* **Task requirements**: Your task is to filter the data below down to the lines holding "stitch".

* **Supplied data**:
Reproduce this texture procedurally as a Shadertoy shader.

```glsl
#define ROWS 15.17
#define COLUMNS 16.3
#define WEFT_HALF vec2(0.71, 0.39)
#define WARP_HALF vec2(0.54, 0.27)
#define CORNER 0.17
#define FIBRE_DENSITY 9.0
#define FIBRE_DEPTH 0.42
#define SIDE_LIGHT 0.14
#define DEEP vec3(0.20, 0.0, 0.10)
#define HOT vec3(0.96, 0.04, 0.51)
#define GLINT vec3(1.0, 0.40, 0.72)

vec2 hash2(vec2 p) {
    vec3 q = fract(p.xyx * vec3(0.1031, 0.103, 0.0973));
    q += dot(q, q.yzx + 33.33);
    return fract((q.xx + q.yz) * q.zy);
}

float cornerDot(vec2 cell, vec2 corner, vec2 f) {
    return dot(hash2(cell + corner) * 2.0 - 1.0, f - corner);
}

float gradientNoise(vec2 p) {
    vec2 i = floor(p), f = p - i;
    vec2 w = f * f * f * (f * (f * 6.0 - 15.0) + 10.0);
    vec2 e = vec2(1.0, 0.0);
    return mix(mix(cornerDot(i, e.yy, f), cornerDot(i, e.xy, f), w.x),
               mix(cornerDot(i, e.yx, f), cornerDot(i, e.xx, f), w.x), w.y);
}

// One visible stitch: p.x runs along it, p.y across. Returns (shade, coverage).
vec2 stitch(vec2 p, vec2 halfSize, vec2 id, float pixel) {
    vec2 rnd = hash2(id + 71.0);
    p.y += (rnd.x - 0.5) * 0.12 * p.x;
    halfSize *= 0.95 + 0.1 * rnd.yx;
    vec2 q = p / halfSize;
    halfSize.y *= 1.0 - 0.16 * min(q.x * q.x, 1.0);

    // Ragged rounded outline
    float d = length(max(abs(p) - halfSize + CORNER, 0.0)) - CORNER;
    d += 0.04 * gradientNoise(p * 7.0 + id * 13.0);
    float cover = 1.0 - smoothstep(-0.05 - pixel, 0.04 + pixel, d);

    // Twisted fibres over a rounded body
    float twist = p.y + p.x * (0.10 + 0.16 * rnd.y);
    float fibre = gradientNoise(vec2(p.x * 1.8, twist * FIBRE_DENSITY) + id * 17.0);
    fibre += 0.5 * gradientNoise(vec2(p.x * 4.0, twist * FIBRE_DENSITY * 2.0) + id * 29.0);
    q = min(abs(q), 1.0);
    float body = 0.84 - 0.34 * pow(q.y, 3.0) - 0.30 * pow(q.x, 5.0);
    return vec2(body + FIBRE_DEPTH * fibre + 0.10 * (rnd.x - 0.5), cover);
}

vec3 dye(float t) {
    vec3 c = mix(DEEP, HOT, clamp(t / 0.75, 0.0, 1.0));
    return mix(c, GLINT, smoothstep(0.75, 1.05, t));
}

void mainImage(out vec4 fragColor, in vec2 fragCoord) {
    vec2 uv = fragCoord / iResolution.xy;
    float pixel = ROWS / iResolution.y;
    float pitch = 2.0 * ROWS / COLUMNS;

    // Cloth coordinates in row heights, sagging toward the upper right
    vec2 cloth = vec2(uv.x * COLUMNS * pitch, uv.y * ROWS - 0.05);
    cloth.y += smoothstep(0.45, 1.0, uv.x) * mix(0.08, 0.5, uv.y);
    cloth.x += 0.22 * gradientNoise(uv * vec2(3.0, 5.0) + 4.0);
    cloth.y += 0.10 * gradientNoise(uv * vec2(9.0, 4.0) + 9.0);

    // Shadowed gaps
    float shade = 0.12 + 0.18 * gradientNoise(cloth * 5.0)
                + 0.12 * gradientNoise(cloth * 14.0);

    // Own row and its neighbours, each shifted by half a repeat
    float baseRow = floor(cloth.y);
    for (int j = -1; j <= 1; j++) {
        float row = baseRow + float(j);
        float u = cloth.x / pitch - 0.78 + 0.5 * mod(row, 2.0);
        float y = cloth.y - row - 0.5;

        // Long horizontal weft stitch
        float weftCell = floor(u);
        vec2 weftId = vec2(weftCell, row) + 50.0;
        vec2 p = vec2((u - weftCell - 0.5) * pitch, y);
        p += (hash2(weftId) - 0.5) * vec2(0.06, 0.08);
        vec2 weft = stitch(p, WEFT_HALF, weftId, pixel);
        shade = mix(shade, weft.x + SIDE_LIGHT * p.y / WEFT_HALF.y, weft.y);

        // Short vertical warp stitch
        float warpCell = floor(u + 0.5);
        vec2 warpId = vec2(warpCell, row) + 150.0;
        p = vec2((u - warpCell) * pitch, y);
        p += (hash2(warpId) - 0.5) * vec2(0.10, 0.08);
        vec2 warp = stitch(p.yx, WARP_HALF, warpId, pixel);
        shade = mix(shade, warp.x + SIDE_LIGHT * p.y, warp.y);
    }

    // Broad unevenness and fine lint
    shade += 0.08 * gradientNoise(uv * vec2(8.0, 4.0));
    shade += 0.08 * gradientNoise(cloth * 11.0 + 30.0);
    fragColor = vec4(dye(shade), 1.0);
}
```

* **Response to the task**:
// One visible stitch: p.x runs along it, p.y across. Returns (shade, coverage).
vec2 stitch(vec2 p, vec2 halfSize, vec2 id, float pixel) {
        // Long horizontal weft stitch
        vec2 weft = stitch(p, WEFT_HALF, weftId, pixel);
        // Short vertical warp stitch
        vec2 warp = stitch(p.yx, WARP_HALF, warpId, pixel);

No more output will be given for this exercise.